Bosnian Serb President Dragan Cavic on Saturday named Pero Bukejlovic of the ruling nationalists as the entity's next prime minister and asked him to form a government.
The move follows last month's resignation of moderate prime minister Dragan Mikerevic in protest at international sanctions imposed over the failure of Bosnia's Serb-run half to arrest war crimes fugitives.
Bosnian Serbs have yet to arrest a single war crimes suspect wanted by the UN war crimes tribunal at The Hague.
Bukejlovic, a 58-year-old mechanical engineer, is a member of the powerful Serb Democratic Party (SDS).
The party was founded in the early 1990s by the wartime Bosnian Serb leader Radovan Karadzic, the most wanted fugitive from the UN war crimes court.
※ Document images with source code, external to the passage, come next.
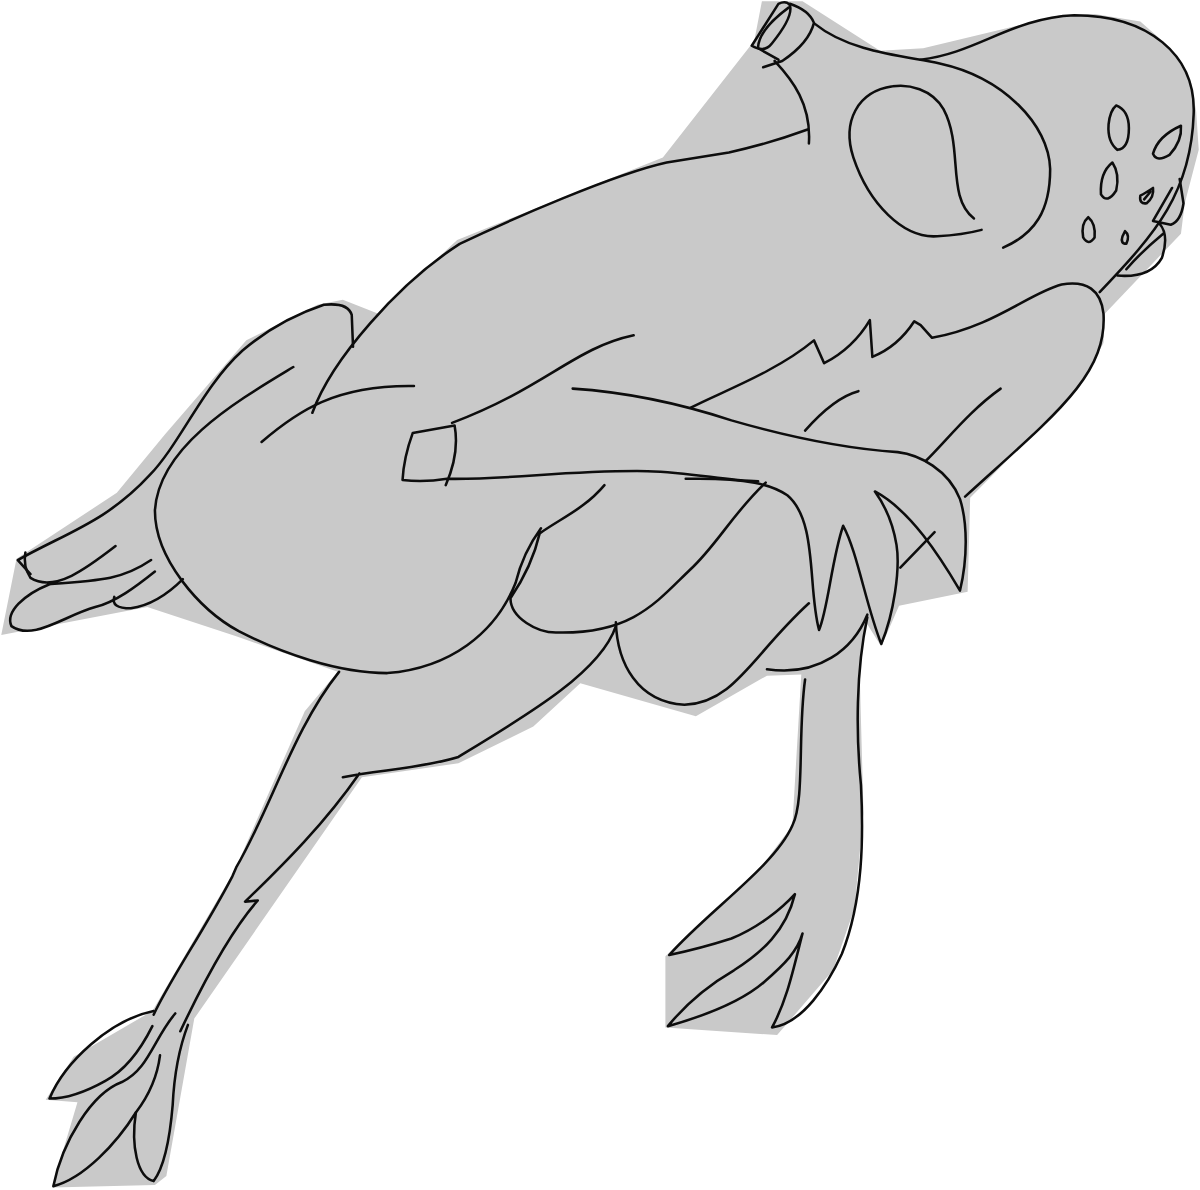
<!DOCTYPE html>
<html lang="en">
<head>
<meta charset="utf-8">
<title>Frog line drawing</title>
<style>
:root { --paper: #ffffff; --body-grey: #c9c9c9; --ink: #0d0d0d; }
html, body { margin: 0; padding: 0; background: var(--paper); overflow: hidden; }
.canvas { display: block; width: 1200px; height: 1190px; }
.silhouette { fill: var(--body-grey); }
.linework { fill: none; stroke: var(--ink); stroke-width: 2; stroke-linecap: round; stroke-linejoin: round; }
</style>
</head>
<body>
<svg class="canvas" viewBox="0 0 945 937" preserveAspectRatio="none" role="img" aria-label="Line drawing of a crouching frog-like creature over a grey silhouette">
  <path class="silhouette" d="M600 1L632 1L693 40L727 38L835 12L862 11L898 17L922 38L938 65L942 88L944 118L933 160L930 184L870 247L869 270L850 305L764 392L762 466L708 477L694 509L682 490L677 530L680 640L673 715L656 764L612 815L524 809L524 753L600 682L624 650L631 531L604 532L548 564L457 538L420 572L361 601L285 612L203 730L153 802L131 926L122 933L41 935L61 868L36 866L58 832L120 796L185 685L240 560L266 529L186 501L116 478L1 500L13 440L92 388L130 342L194 268L250 240L270 236L298 247L360 189L522 124L594 32Z"/>

  <g class="linework">
    <g id="head">
      <path d="M592 36L613 3Q619 0 622 4Q625 13 608 34Q602 42 592 36"/>
      <path d="M597 37Q598 23 621 6M597 38L613 47M622 3Q637 8 641 18M641 18Q637 34 616 48L601 53"/>
      <path d="M610 48C624 63 639 82 637 113M642 19C669 41 712 44 740 50C790 61 826 98 827 133C827 166 815 184 790 195"/>
      <path d="M725 47C769 42 797 14 846 12C904 12 942 43 940 90C938 151 911 183 866 230"/>
      <path d="M767 172C745 155 759 116 743 86C734 70 715 66 703 68C675 72 663 96 672 124C684 160 711 188 738 186Q758 185 773 181"/>
      <path d="M929 141L932 160Q930 174 922 177L908 174L923 148M913 176Q921 185 915 203Q906 219 880 217M916 184Q899 198 887 212"/>
      <g id="spots">
        <path d="M879 83Q889 87 889 101Q889 117 880 118Q872 112 873 98Q874 87 879 83Z"/>
        <path d="M930 99Q931 111 921 122Q911 128 908 121Q912 107 930 99Z"/>
        <path d="M876 128Q882 137 879 150Q872 161 867 153Q866 136 876 128Z"/>
        <path d="M857 171Q863 176 862 187Q857 194 853 187Q851 176 857 171Z"/>
        <path d="M908 148Q909 155 903 160Q897 161 898 154Q902 152 908 148ZM901 157L906 151"/>
        <path d="M886 182Q890 185 887 192Q882 192 884 186Z"/>
      </g>
    </g>

    <g id="back-and-flank">
      <path d="M636 102Q606 113 574 120L525 128C484 137 402 173 362 192C314 223 261 283 246 325"/>
      <path d="M206 348C234 324 264 303 326 304M499 264C452 274 430 305 356 333"/>
      <path d="M544 321C567 309 611 293 641 268L649 286Q672 274 685 252L687 281Q707 273 720 253L725 256L734 266C783 257 810 231 836 224Q866 219 869 247C872 296 829 328 760 391"/>
      <path d="M676 308Q657 313 634 339M788 306C764 323 747 345 729 363"/>
    </g>

    <g id="near-arm">
      <path d="M325 341Q318 360 317 378Q334 380 352 377M325 341L358 335Q362 357 351 382M352 377C402 378 447 370 510 371C545 372 569 378 597 379"/>
      <path d="M540 377C590 376 608 382 620 390C644 410 636 463 645 496C652 480 655 440 664 414C675 434 682 477 694 507C704 483 709 448 706 429Q702 405 689 387C717 402 740 438 756 465C762 440 762 412 756 393C747 370 724 358 707 356C662 353 621 344 576 331Q512 310 451 306"/>
      <path d="M736 419L709 447"/>
    </g>

    <g id="rear-far-leg">
      <path d="M278 273L277 248Q274 238 255 240C225 250 204 265 191 276C160 304 142 349 118 374C84 411 51 420 14 441L24 452"/>
      <path d="M20 435Q18 446 24 455C43 467 69 447 91 430M119 441C97 456 81 457 39 460C19 468 4 482 9 493C26 505 50 485 75 478C91 474 107 462 122 450M90 470Q87 479 103 479Q124 476 144 456"/>
    </g>

    <g id="thigh-and-belly">
      <path d="M231 289C188 315 125 351 122 402C122 440 157 480 188 497C221 514 266 530 305 530C354 526 390 499 406 459Q412 435 426 416M476 382C461 400 442 408 425 420Q419 446 402 471C402 486 423 499 440 498C498 499 517 474 543 449C564 430 578 403 603 380"/>
      <path d="M485 490C486 522 502 553 539 555C579 553 592 516 637 475M604 527C645 533 672 511 683 484"/>
    </g>

    <g id="rear-near-leg">
      <path d="M267 529C231 574 214 635 186 683L183 690C160 734 134 771 121 799"/>
      <path d="M485 493C473 529 417 562 361 596C331 605 302 606 270 612M283 609C256 648 224 680 193 710L203 709C180 735 159 776 142 812"/>
      <path d="M121 796C87 803 51 836 39 865Q58 865 83 851Q104 840 120 808M138 798C121 818 117 842 96 852C72 861 49 899 42 934C66 928 92 900 107 876Q123 855 126 831"/>
      <path d="M107 876C103 902 108 927 121 930C130 918 134 894 136 870C137 849 140 828 148 807"/>
    </g>

    <g id="front-leg">
      <path d="M634 535C628 578 634 630 624 650C610 682 557 718 527 752Q551 747 576 739C598 730 616 715 626 704C619 733 600 750 578 764Q547 782 526 808C558 799 586 787 602 773C618 759 628 749 632 735C625 762 620 787 608 809C632 806 652 775 663 751C680 708 680 658 678 618C674 578 674 528 683 486"/>
    </g>
  </g>
</svg>
</body>
</html>
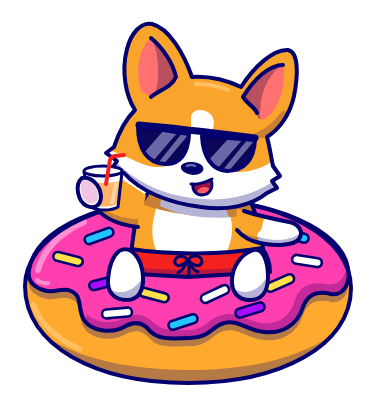
<!DOCTYPE html>
<html lang="en">
<head>
<meta charset="utf-8">
<title>Corgi on a donut float</title>
<style>
:root{--ink:#03006f;--fur:#f9a52b;--fur-shade:#c98035;--white:#fff;--white-shade:#b5b3d6;--pink:#ff3fb0;--pink-shade:#c22a9a;--pink-light:#ff8fd0;--dough:#ffa92f;--dough-shade:#b67a45;--ear:#ff7070;--ear-shade:#b9505f;--red:#f5221f;--red-shade:#b8173f;--juice:#ffb469;--paw:#f3c5e4;--lens:#0b0657;--glare:#6a67a6;--blue:#22c5ff;--yellow:#ffe14a;--purple:#a80cff}
html,body{margin:0;background:var(--white);overflow:hidden}
svg{display:block;width:375px;height:409px}
.line{fill:none;stroke:var(--ink);stroke-width:4;stroke-linecap:round;stroke-linejoin:round}
.thin{fill:none;stroke:var(--ink);stroke-width:3;stroke-linecap:round;stroke-linejoin:round}
.sprinkle{stroke:var(--ink);stroke-width:2.6}
.fur{fill:var(--fur)}.white{fill:var(--white)}.white-shade{fill:var(--white-shade)}
.blue{fill:var(--blue)}.yellow{fill:var(--yellow)}.purple{fill:var(--purple)}
</style>
</head>
<body>
<svg viewBox="0 0 375 409" role="img" aria-label="Corgi in sunglasses holding a drink on a donut float">
<defs>
<path id="dough" d="M25 286C25 238 92 199 188 199S351 238 351 288C351 346 280 383 188 383S25 346 25 286Z"/>
<path id="icing" d="M29 270C36 228 102 199 188 199S342 230 348 268C351 284 343 296 331 294C315 290 307 296 303 307C297 326 281 334 264 332C246 330 238 319 224 323C211 327 209 338 190 338C167 339 158 339 150 331C143 322 134 321 124 327C111 334 91 331 84 320C77 308 83 296 71 291C61 287 54 294 43 290C32 286 27 280 29 270Z"/>
<path id="body" d="M138 208C135 222 133 237 131 254L263 256C264 240 258 218 250 200L150 190Z"/>
<path id="shorts" d="M131 249C170 255 222 255 262 248C268 256 270 263 270 272L188 277L120 273C121 262 125 255 131 249Z"/>
<path id="leg-left" d="M119 251C132 244 142 260 143 276C144 291 138 300 127 300C113 300 107 291 108 279C109 267 113 256 119 251Z"/>
<path id="leg-right" d="M251 251C263 245 268 262 268 277C268 291 262 300 250 300C238 300 231 292 232 279C233 266 241 255 251 251Z"/>
<path id="arm-right" d="M237 209C252 213 272 219 289 222C299 224 304 232 299 239C294 246 274 246 260 243C248 240 240 236 235 229Z"/>
<path id="head" d="M135 110C126 96 121 72 127 49C131 33 141 22 152 24C169 28 184 54 192 77C209 76 226 80 241 87C254 67 273 49 288 50C299 52 298 76 294 96C290 114 280 129 267 137C270 148 271 157 273 166L280 176L272 181L277 188L267 193C251 206 226 211 201 207C168 203 140 191 124 173L111 170L117 161L106 153L114 147C118 135 124 121 135 110Z"/>
<path id="ear-left" d="M141 91C135 70 139 47 151 38C163 48 173 63 176 77C171 88 159 90 151 97Z"/>
<path id="ear-right" d="M243 97C254 79 269 65 283 65C286 82 281 104 269 116C262 122 257 120 257 113C254 106 247 104 243 97Z"/>
<path id="lens-left" d="M138 126L189 134C188 154 180 165 165 164C147 163 138 149 138 126Z"/>
<path id="lens-right" d="M202 136L255 140C254 160 244 171 227 171C212 170 203 157 202 136Z"/>
<path id="cup" d="M84 172L91 207C98 211 111 211 118 207L122 172Z"/>
<rect id="stick" class="sprinkle" x="-15" y="-4.5" width="30" height="9" rx="4.5"/>
<clipPath id="in-dough"><use href="#dough"/></clipPath>
<clipPath id="in-icing"><use href="#icing"/></clipPath>
<clipPath id="in-body"><use href="#body"/></clipPath>
<clipPath id="in-shorts"><use href="#shorts"/></clipPath>
<clipPath id="in-leg-left"><use href="#leg-left"/></clipPath>
<clipPath id="in-leg-right"><use href="#leg-right"/></clipPath>
<clipPath id="in-arm"><use href="#arm-right"/></clipPath>
<clipPath id="in-head"><use href="#head"/></clipPath>
<clipPath id="in-ear-left"><use href="#ear-left"/></clipPath>
<clipPath id="in-ear-right"><use href="#ear-right"/></clipPath>
<clipPath id="in-lens-left"><use href="#lens-left"/></clipPath>
<clipPath id="in-lens-right"><use href="#lens-right"/></clipPath>
<clipPath id="in-cup"><use href="#cup"/></clipPath>
</defs>

<g id="donut">
<use href="#dough" fill="var(--dough)"/>
<g clip-path="url(#in-dough)">
<path fill="var(--dough-shade)" d="M20 310C45 350 110 370 188 370S330 350 356 310V395H20Z"/>
<path d="M33 304C41 325 59 340 80 349" fill="none" stroke="#ffc163" stroke-width="5" stroke-linecap="round"/>
<use href="#icing" fill="var(--dough-shade)" y="8"/>
</g>
<use href="#icing" fill="var(--pink)"/>
<g clip-path="url(#in-icing)">
<path fill="var(--pink-shade)" d="M348 262C345 281 337 286 326 284C308 281 299 288 295 300C290 318 276 325 261 323C245 320 237 311 222 315C207 319 206 330 188 330C168 331 160 329 153 322C145 314 134 312 122 319C110 325 95 322 87 314L80 342H300L360 302V262Z"/>
<path d="M38 270C43 250 61 232 84 222" fill="none" stroke="var(--pink-light)" stroke-width="6" stroke-linecap="round"/>
<path d="M37 280Q41 284 48 283" fill="none" stroke="var(--pink-light)" stroke-width="4" stroke-linecap="round"/>
</g>
<use href="#icing" class="line"/>
<use href="#dough" class="line"/>
</g>

<g id="sprinkles">
<use href="#stick" class="blue" transform="translate(99 236) rotate(-20)"/>
<use href="#stick" class="yellow" transform="translate(68 259) rotate(14)"/>
<use href="#stick" class="purple" transform="translate(104 283) rotate(-14)"/>
<use href="#stick" class="yellow" transform="translate(154 295) rotate(15)"/>
<use href="#stick" class="white" transform="translate(117 313) rotate(-5)"/>
<use href="#stick" class="blue" transform="translate(183 322) rotate(-18)"/>
<use href="#stick" class="white" transform="translate(215 294) rotate(-25)"/>
<use href="#stick" class="purple" transform="translate(250 310) rotate(-17)"/>
<use href="#stick" class="yellow" transform="translate(280 283) rotate(-24)"/>
<use href="#stick" class="white" transform="translate(307 261) rotate(9)"/>
<use href="#stick" class="blue" transform="translate(294 235) rotate(18)"/>
</g>

<g id="torso">
<use href="#body" class="fur"/>
<g clip-path="url(#in-body)">
<path class="white" d="M160 198C151 220 149 239 159 256H224C235 239 234 219 225 203Z"/>
<path fill="var(--fur-shade)" d="M136 190H255V213C230 222 170 216 136 202Z"/>
<path class="white-shade" d="M160 206C180 216 205 219 229 217L224 204L162 194Z"/>
</g>
<use href="#body" class="line"/>
</g>

<g id="swim-shorts">
<use href="#shorts" fill="var(--red)"/>
<g clip-path="url(#in-shorts)"><path fill="var(--red-shade)" d="M118 265C160 272 230 272 272 262V280H118Z"/></g>
<use href="#shorts" class="line"/>
<path class="thin" d="M188 260C182 253 174 257 175 263C177 268 184 265 188 260C193 253 202 256 202 262C200 268 193 266 188 260ZM187 262Q183 270 178 273M190 262Q191 269 198 272M189 263V275"/>
</g>

<g id="legs">
<use href="#leg-left" class="white"/>
<path class="white-shade" clip-path="url(#in-leg-left)" d="M106 286C117 297 134 294 145 274V304H106Z"/>
<use href="#leg-left" class="line"/>
<use href="#leg-right" class="white"/>
<path class="white-shade" clip-path="url(#in-leg-right)" d="M230 286C242 297 260 293 270 272V304H230Z"/>
<use href="#leg-right" class="line"/>
</g>

<g id="resting-arm">
<use href="#arm-right" class="fur"/>
<g clip-path="url(#in-arm)">
<path class="white" d="M267 214C260 222 265 228 258 233C255 238 260 243 266 248H308V214Z"/>
<path fill="var(--fur-shade)" d="M234 226C242 234 252 237 260 237V248H234Z"/>
<path class="white-shade" d="M258 237C276 242 293 241 302 231V250H258Z"/>
</g>
<path class="line" d="M244 211C259 216 274 219 289 222C299 224 304 232 299 239C294 246 274 246 260 243C250 241 242 236 237 230"/>
</g>

<g id="drinking-arm">
<path class="fur" d="M93 202C102 218 119 225 139 227L146 195L120 178Z"/>
<path fill="var(--fur-shade)" d="M95 205C105 219 121 225 138 227V219C123 219 110 214 101 206Z"/>
<path class="line" d="M93 204C102 218 119 225 138 227"/>
</g>

<g id="head-group">
<use href="#head" class="fur"/>
<g clip-path="url(#in-head)">
<path class="white" d="M191 118C191 106 213 108 214 122C214 135 204 141 205 153C211 163 222 172 238 172C254 172 266 166 274 160L290 195L240 220H150L100 172L104 149C121 152 137 164 154 167C171 168 184 161 188 150C192 137 191 130 191 118Z"/>
<path class="white-shade" d="M116 162C139 185 169 197 203 199C230 201 253 195 274 181L282 190L250 218H170L108 174Z"/>
<path fill="var(--fur-shade)" d="M267 137C257 139 250 140 242 138C257 134 272 126 282 111L294 112L280 138Z"/>
</g>
<use href="#ear-left" fill="var(--ear)"/>
<path fill="var(--ear-shade)" clip-path="url(#in-ear-left)" d="M151 36C158 53 161 70 155 96L182 92V58Z"/>
<use href="#ear-right" fill="var(--ear)"/>
<path fill="var(--ear-shade)" clip-path="url(#in-ear-right)" d="M286 62C269 73 259 91 260 121L238 108V68Z"/>
<path class="line" d="M151 97C159 90 171 88 176 77C173 63 163 48 151 38M243 97C254 79 269 65 283 65M243 97C247 104 254 106 257 113"/>
<path d="M196 84Q213 84 228 90" fill="none" stroke="#ffc163" stroke-width="4" stroke-linecap="round"/>
<use href="#head" class="line"/>
</g>

<g id="sunglasses">
<use href="#lens-left" fill="var(--lens)"/>
<g clip-path="url(#in-lens-left)" fill="var(--glare)"><path d="M164 130L178 132L153 161L144 153ZM183 132L189 134L163 165L158 163Z"/></g>
<use href="#lens-left" class="line"/>
<use href="#lens-right" fill="var(--lens)"/>
<g clip-path="url(#in-lens-right)" fill="var(--glare)"><path d="M229 138L243 139L217 169L208 161ZM248 139L255 140L228 172L222 171Z"/></g>
<use href="#lens-right" class="line"/>
<path d="M139 125C174 128 215 133 255 138" fill="none" stroke="var(--ink)" stroke-width="7" stroke-linecap="round"/>
</g>

<g id="muzzle">
<path fill="var(--ink)" d="M181 166C184 160 200 161 203 167C205 172 199 175 193 175C186 174 180 171 181 166Z"/>
<path d="M187 166Q191 164 195 166" fill="none" stroke="var(--glare)" stroke-width="2.5" stroke-linecap="round"/>
<path d="M193 184C199 184 206 182 211 180C214 188 209 195 202 195C196 195 192 190 193 184Z" fill="#a3123f"/>
<path d="M197 193C198 187 205 185 210 189C208 195 201 196 197 193Z" fill="#ff5c6c"/>
<path class="thin" d="M191 184C199 185 206 182 212 179M193 184C192 190 196 195 202 195C209 195 214 188 211 180"/>
</g>

<g id="drink">
<use href="#cup" class="white"/>
<g clip-path="url(#in-cup)">
<path fill="var(--juice)" d="M80 180Q103 186 125 180L116 205Q104 208 92 205Z"/>
<path d="M116 183L112 204" fill="none" stroke="#ffd4a6" stroke-width="4"/>
</g>
<use href="#cup" class="thin"/>
<ellipse class="white" cx="103" cy="171" rx="19" ry="5"/>
<ellipse class="thin" cx="103" cy="171" rx="19" ry="5"/>
<path d="M106 184L110 160Q111 157 115 156L124 155" fill="none" stroke="var(--red)" stroke-width="4" stroke-linecap="round" stroke-linejoin="round"/>
<path class="white" d="M82 178C91 176 100 185 101 196C101 206 94 209 87 206C78 202 74 185 82 178Z"/>
<path fill="var(--paw)" d="M83 180C91 179 98 188 98 196C98 203 93 205 88 203C81 199 78 186 83 180Z"/>
<path class="line" d="M82 178C91 176 100 185 101 196C101 206 94 209 87 206C78 202 74 185 82 178Z"/>
</g>
</svg>
</body>
</html>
Bukejlovic told reporters that, if confirmed prime minister, his priorities would include "resolving social issues, speeding up the privatization process and improving cooperation with the tribunal at The Hague."
A former industry and technology minister in the 2001-2003 government, Bukejlovic also pledged to work for political stability in the Bosnian Serb Republika Srpska (RS).
"Political disputes should be put aside since the main goal is a stable Republika Srpska," he said.
Bukejlovic emphasized that "only a stable and prosperous Republika Srpska can contribute to a stable, prosperous and functional Bosnia."
Bosnia was divided into two semi-independent entities, the Serbs' RS and the Muslim-Croat Federation, following the 1992-95 war.
Linked by weak central institutions, each entity has its own government, parliament, army and police.
According to the Bosnian Serb constitution, the prime minister designate has 40 days to propose his cabinet to the RS parliament.
The top international envoy to Bosnia, Paddy Ashdown, last month used the far-reaching powers provided by the peace deal which ended the 1992-1995 war to dismiss nine Bosnian Serb officials for failing to pursue war crimes suspects.
Ashdown also ordered that the parallel defense ministries in the country's entities be abolished and that police activities be centralized.
His moves angered Bosnian Serbs who oppose any centralization of authority, seeing it as a threat to their autonomy.
They provoked the resignation of Mikerevic, as well as Bosnia's foreign and transport ministers, two of the four Serb representatives in the country's central government.